Skip to content

Melissa Etheridge started several Broadway projects — but Bruce Springsteen ultimately sparked her new solo show

After an Off-Broadway run, the Grammy Award winner brings “Melissa Etheridge: My Window” to the Main Stem.

Melissa Etheridge (Credit: Kevin Mazur/Getty)

Melissa Etheridge isn’t a stranger to Broadway. She made her Main Stem debut in 2011 with a stint in “American Idiot.” But now, she’s bringing her own songs and story to the stage.

In the upcoming episode of “The Broadway Show with Tamsen Fadal,” Etheridge opened up about the path she took to landing her show, “Melissa Etheridge: My Window on Broadway,” on The Street.

Growing up in the midwest, Etheridge said that Broadway was always on her radar. “It’s been such a dream for such a long time,” Etheridge said. “The dream of creating something and presenting it on Broadway as a full story was always there.”

Before she made it to New York, Etheridge started her career in California as a singer-songwriter. Over the years, she and her wife, Linda Wallem-Etheridge, had fiddled with numerous collaborations; a few years ago, Etheridge’s one-woman opus took shape. After seeing fellow rocker Bruce Springsteen’s Broadway solo show success, it all clicked. “Watching what he did, seeing it and then understanding how it was done … [provided] a great base and starting point,” Etheridge said.

Using Springsteen as inspiration, Etheridge said her show is more theatrical by nature. She cited the lighting and video production she brought in, and the fact that her wife helped her write the script. “It’s got more of a story and really takes us everywhere,” she said.

The breadth of the story comes from Etheridge’s openness about her own life — a quality she’s cultivated over the course of her career.

“When I first started in the recording business, I was playing in lesbian bars,” Etheridge said. “I was out socially and to my family and everything. This was just music I was making. The mainstream recording industry started coming to see me and it took about 5 years before someone would sign me. The record company said, ‘If you don’t flag-wave then fine.’ Three years later I was flag waving.”

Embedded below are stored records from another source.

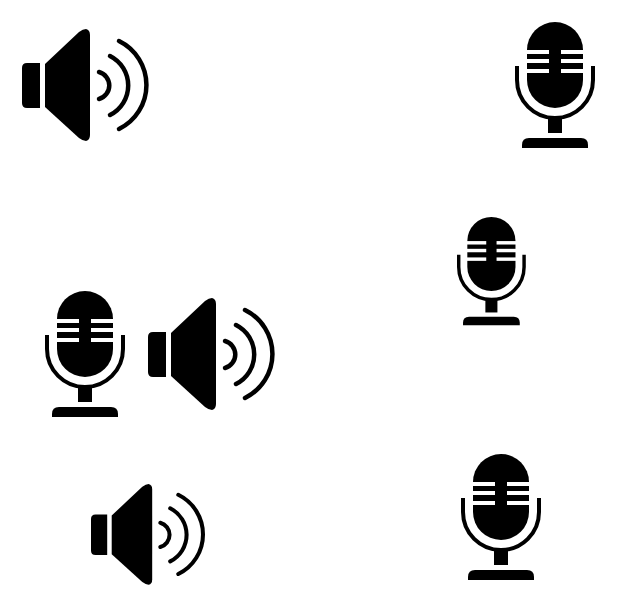
<!DOCTYPE html>
<html lang="en">
<head>
<meta charset="utf-8">
<title>Speaker and microphone icons</title>
<style>
:root { --ink: #000; --paper: #fff; }
html, body { margin: 0; background: var(--paper); overflow: hidden; }
.icon-sheet { display: block; width: 640px; height: 615px; background: var(--paper); }
.solid { fill: var(--ink); }
.slots { fill: var(--paper); }
.line { fill: none; stroke: var(--ink); stroke-width: 4; }
.waves { stroke-width: 4.5; stroke-linecap: round; }
</style>
</head>
<body>
<svg class="icon-sheet" viewBox="0 0 640 615" role="img" aria-label="Four microphone icons and three speaker icons">
  <defs>
    <g id="speaker">
      <path class="solid" d="M5 34H18V79H5Q0 79 0 74V39Q0 34 5 34Z"/>
      <path class="solid" d="M23 35L57 3Q61 0 64 0Q68 1 68 6V106Q68 111 64 112Q61 112 57 109L23 78Z"/>
      <g class="line waves">
        <path d="M77 43A14 14 0 0 1 77 70"/>
        <path d="M88 27A33 33 0 0 1 88 86"/>
        <path d="M97 12A49 49 0 0 1 97 100"/>
      </g>
    </g>
    <g id="microphone">
      <rect class="solid" x="12" y="0" width="56" height="86" rx="28"/>
      <g class="slots">
        <rect x="11" y="28" width="23" height="4"/>
        <rect x="46" y="28" width="23" height="4"/>
        <rect x="11" y="37" width="23" height="4"/>
        <rect x="46" y="37" width="23" height="4"/>
        <rect x="11" y="47" width="23" height="4"/>
        <rect x="46" y="47" width="23" height="4"/>
      </g>
      <path class="line" d="M2 44V58A38 38 0 0 0 78 58V44"/>
      <rect class="solid" x="33" y="96" width="14" height="15"/>
      <path class="solid" d="M7 126V123Q7 116 14 116H66Q73 116 73 123V126Z"/>
    </g>
  </defs>
  <use href="#speaker" x="22" y="29"/>
  <use href="#microphone" x="515" y="22"/>
  <use href="#microphone" transform="translate(457 217) scale(.86)"/>
  <use href="#microphone" x="45" y="291"/>
  <use href="#speaker" x="148" y="298"/>
  <use href="#speaker" transform="translate(91 484) scale(.9)"/>
  <use href="#microphone" x="461" y="454"/>
</svg>
</body>
</html>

“It was a way to slowly be open about who I was and a few years later I came out,” she continued. “Once I did that, once I had the experience of being honest, there’s a lot of power in that.”

Twenty years ago, when Etheridge received a cancer diagnosis, many people in her life advised her, again, she shouldn’t share so much about her life. But she didn’t stop speaking out.

As Etheridge said, “Once I started speaking truthfully, it’s more comfortable for me to be open and honest in all the ups and downs of my life.”

On this week’s episode of The Broadway Show, correspondent Charlie Cooper walks and talks with Laura Bell Bundy, currently starring in “The Cottage.” Viewers can see footage from the “Harmony” box office opening, where writers Bruce Sussman and Barry Manilow greeted fans. Paul Wontorek speaks with “Pay the Writer” star Bryan Batt on a walk through the Theater District. In this week’s Building Broadway segment, Beth Stevens chats with Maria Friedman, director of “Merrily We Roll Along.”